The Mustangs scored their second goal of the night off a free kick with 13 minutes to go in the half.
At halftime, YSHS coach Jim Hardman crossed the field to talk to the referee before huddling with the team at the break.
The Bulldogs gained control of the second half, getting several good shots in the period’s first 10 minutes. But when the ref called a foul on the Bulldogs for tripping a Mustang defender who was running behind a YSHS player, the Bulldogs’ momentum was thwarted.
Two Yellow Springs players would later receive yellow cards. The Bulldogs could not capitalize on several more corner kicks and other scoring opportunities. With three minutes left in the game, the Bulldogs had a corner kick, but the ref blew the whistle on what the crowd thought was a questionable call, cutting short the Bulldogs’ last good chance to score.

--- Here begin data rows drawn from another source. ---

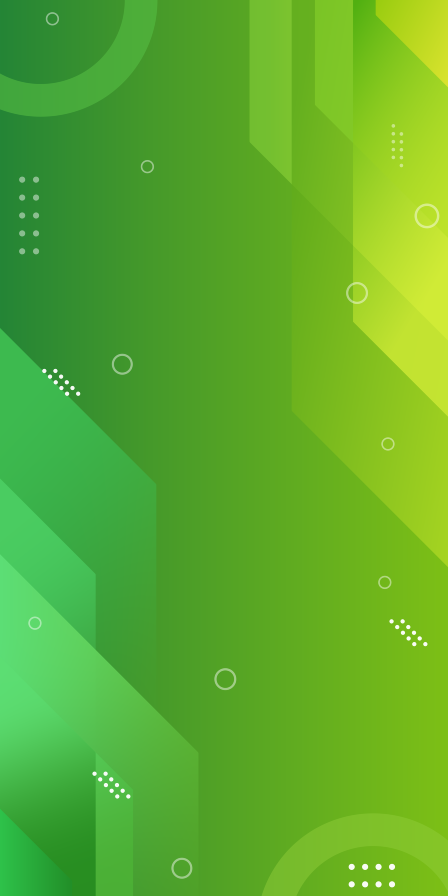
This background is drawn by a Shadertoy shader. Its source:

```glsl
// Green gradient backdrop with folded diagonal bands, rings and dot grids.

// Coverage of a region from its signed distance (negative inside).
float fill(float d) {
    float px = 1.0 / iResolution.x;
    return 1.0 - smoothstep(-0.6 * px, 0.6 * px, d);
}

float ring(vec2 p, vec2 center, float radius, float width) {
    return fill(abs(length(p - center) - radius) - 0.5 * width);
}

// Band with a vertical side at x = edge and a 45 degree end at x + y = diag.
// side = 1 covers the lower left, side = -1 the upper right.
float band(vec2 p, float side, float edge, float diag) {
    return fill(side * (p.x - edge)) * fill(side * (p.x + p.y - diag) * 0.7071);
}

// Lattice of round dots spanned by the steps a and b.
float dots(vec2 p, vec2 origin, vec2 a, vec2 b, vec2 count, float radius) {
    mat2 lattice = mat2(a, b);
    vec2 id = clamp(round(inverse(lattice) * (p - origin)), vec2(0.0), count - 1.0);
    return fill(length(p - origin - lattice * id) - radius);
}

void mainImage(out vec4 fragColor, in vec2 fragCoord) {
    vec2 p = fragCoord / iResolution.x;

    // Base gradient
    vec3 col = mix(vec3(0.14, 0.52, 0.21), vec3(0.27, 0.60, 0.165), clamp(p.x * 3.0, 0.0, 1.0));
    col = mix(col, vec3(0.49, 0.75, 0.085), clamp(p.x * 1.5 - 0.5, 0.0, 1.0));

    // Large corner rings
    col = mix(col, vec3(0.33, 0.74, 0.26), 0.6 * ring(p, vec2(0.091, 2.0), 0.224, 0.073));
    col = mix(col, vec3(0.56, 0.80, 0.22), 0.5 * ring(p, vec2(0.833, -0.076), 0.224, 0.073));

    // Left bands, fading towards the bottom
    float fade = smoothstep(-0.1, 1.1, p.y - 1.2 * p.x);
    col = mix(col, vec3(0.24, 0.73, 0.31), fade * band(p, 1.0, 0.349, 1.268));
    fade = smoothstep(0.1, 0.85, p.y - 0.8 * p.x);
    col = mix(col, vec3(0.29, 0.80, 0.38), fade * band(p, 1.0, 0.2135, 0.932));
    fade = smoothstep(-0.35, 0.6, p.y - 0.5 * p.x);
    vec3 tint = mix(vec3(0.36, 0.87, 0.46), vec3(0.40, 0.77, 0.25), clamp(p.x * 2.3, 0.0, 1.0));
    col = mix(col, tint, fade * band(p, 1.0, 0.443, 0.763));
    tint = mix(vec3(0.30, 0.70, 0.21), vec3(0.36, 0.87, 0.45), smoothstep(-0.1, 0.5, p.y - 0.5 * p.x));
    col = mix(col, tint, 0.85 * band(p, 1.0, 0.297, 0.534));
    fade = 0.75 * smoothstep(0.42, 0.0, p.y - 0.3 * p.x);
    col = mix(col, vec3(0.11, 0.51, 0.10), fade * band(p, 1.0, 0.2135, 0.534));
    tint = mix(vec3(0.18, 0.76, 0.29), vec3(0.13, 0.55, 0.15), clamp(p.x * 6.0, 0.0, 1.0));
    col = mix(col, tint, band(p, 1.0, 0.161, 0.195));

    // Right bands, turning yellow towards the lower right
    float glow = clamp((p.x - 0.6) * 2.5, 0.0, 1.0);
    tint = mix(vec3(0.55, 0.84, 0.24), vec3(0.85, 0.95, 0.20), glow);
    col = mix(col, tint, (0.5 + 0.2 * glow) * band(p, -1.0, 0.557, 2.24));
    glow = clamp((p.x - 0.6) * 1.6 + (1.5 - p.y) * 0.35, 0.0, 1.0);
    tint = mix(vec3(0.36, 0.66, 0.10), vec3(0.74, 0.88, 0.15), glow);
    col = mix(col, tint, 0.75 * band(p, -1.0, 0.651, 1.734));
    col = mix(col, vec3(0.53, 0.82, 0.17), 0.6 * band(p, -1.0, 0.703, 2.469));
    glow = clamp((2.0 - p.y) * 1.1 + (p.x - 0.8) * 1.8, 0.0, 1.0);
    tint = mix(vec3(0.30, 0.68, 0.06), vec3(0.78, 0.90, 0.20), glow);
    col = mix(col, tint, 0.92 * band(p, -1.0, 0.788, 2.07));
    col = mix(col, vec3(0.90, 0.97, 0.24), 0.35 * glow * band(p, -1.0, 0.788, 2.24));
    col = mix(col, vec3(0.66, 0.85, 0.08), 0.35 * glow * band(p, -1.0, 0.788, 2.469));
    glow = clamp((p.x - 0.84) * 4.0 + (2.0 - p.y) * 2.0, 0.0, 1.0);
    tint = mix(vec3(0.60, 0.80, 0.06), vec3(0.85, 0.89, 0.18), glow);
    col = mix(col, tint, band(p, -1.0, 0.8385, 2.805));

    // Small outlined circles: center and radius
    vec3 circles[10] = vec3[10](
        vec3(0.117, 1.958, 0.013), vec3(0.329, 1.628, 0.013), vec3(0.273, 1.187, 0.021),
        vec3(0.078, 0.609, 0.013), vec3(0.503, 0.484, 0.022), vec3(0.406, 0.062, 0.021),
        vec3(0.859, 0.700, 0.013), vec3(0.866, 1.009, 0.013), vec3(0.797, 1.346, 0.022),
        vec3(0.953, 1.518, 0.025));
    float outline = 0.0;
    for (int i = 0; i < 10; i++) {
        vec3 c = circles[i];
        outline = max(outline, ring(p, c.xy, c.z, 0.0015 + 0.16 * c.z));
    }
    col = mix(col, vec3(1.0), 0.45 * outline);

    // Faint upright dot grids
    float faint = dots(p, vec2(0.0495, 1.439), vec2(0.031, 0.0), vec2(0.0, 0.04), vec2(2.0, 5.0), 0.0068);
    faint = max(faint, dots(p, vec2(0.878, 1.719), vec2(0.018, -0.018), vec2(0.0, -0.0176), vec2(2.0, 5.0), 0.004));
    col = mix(col, vec3(1.0), 0.45 * faint);

    // Bright dots: one upright grid and three slanted ones
    float bright = dots(p, vec2(0.785, 0.026), vec2(0.03, 0.0), vec2(0.0, 0.039), vec2(4.0, 2.0), 0.0068);
    vec2 corners[3] = vec2[3](vec2(0.099, 1.172), vec2(0.211, 0.273), vec2(0.874, 0.613));
    for (int i = 0; i < 3; i++) {
        bright = max(bright, dots(p, corners[i], vec2(0.0247, 0.0), vec2(0.0127, -0.0127), vec2(2.0, 5.0), 0.0047));
    }
    col = mix(col, vec3(1.0), 0.95 * bright);

    fragColor = vec4(col, 1.0);
}
```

Phillips had two great saves in the last 10 minutes, once leaping to tip the ball over the cross bar.
The silence in the stands as the last seconds melted off the clock echoed the disappointment on the faces of the Bulldogs, who had high hopes of reaching states. The players barely noticed when their fans finally gave them a standing ovation.
“We knew it would be the hardest game all year, and that if we played as good as we could play, we could beat them,” Noah Woodburn said, fighting back tears after the game. “We were all freaking out a bit, and there is so much pressure wondering when it’s going to be the last game.”
Noting that the unusually wet grass hurt the Bulldogs’ ability to control the ball, Woodburn said that the team struggled on offense and lost its focus. Madeira’s defense was also solid, turning back many of the Bulldogs’ charges.
Ryan Silvert said that the Bulldogs did their best. “We played as hard as we could,” he said. “I didn’t think we were getting the calls, but the mistakes we made, [Madeira] took advantage of.”
Hardman told the players at halftime that to have a fighting chance they needed to take some risks. The players improved, but the reffing did not, he said. Though Hardman said that the refereeing did not cost Yellow Springs the game, it made a big difference. “I was just asking for a fair shake,” he said. “In a close game like this, those reluctant calls really impact the outcome.”
Hardman said that he was proud of his team for scoring on a squad that gave up only 3 goals during its regular season. “That’s an accomplishment in itself,” Hardman said.
The Mustangs moved the ball and played together well, he said, but their big-game experience made the difference. “For us it was really about getting here and seeing what this is about,” Hardman said.
YSHS has consistently improved each year for the past several years. Last year the Bulldogs won the Metro Buckeye Conference, this year they won the MBC and the district finals, and next year, with many returning players and some upcoming talent, they could go even further.
“They know now what it takes and what it’s like to play at this level,” Hardman said. “We’ve got a good chance of getting back here next year.”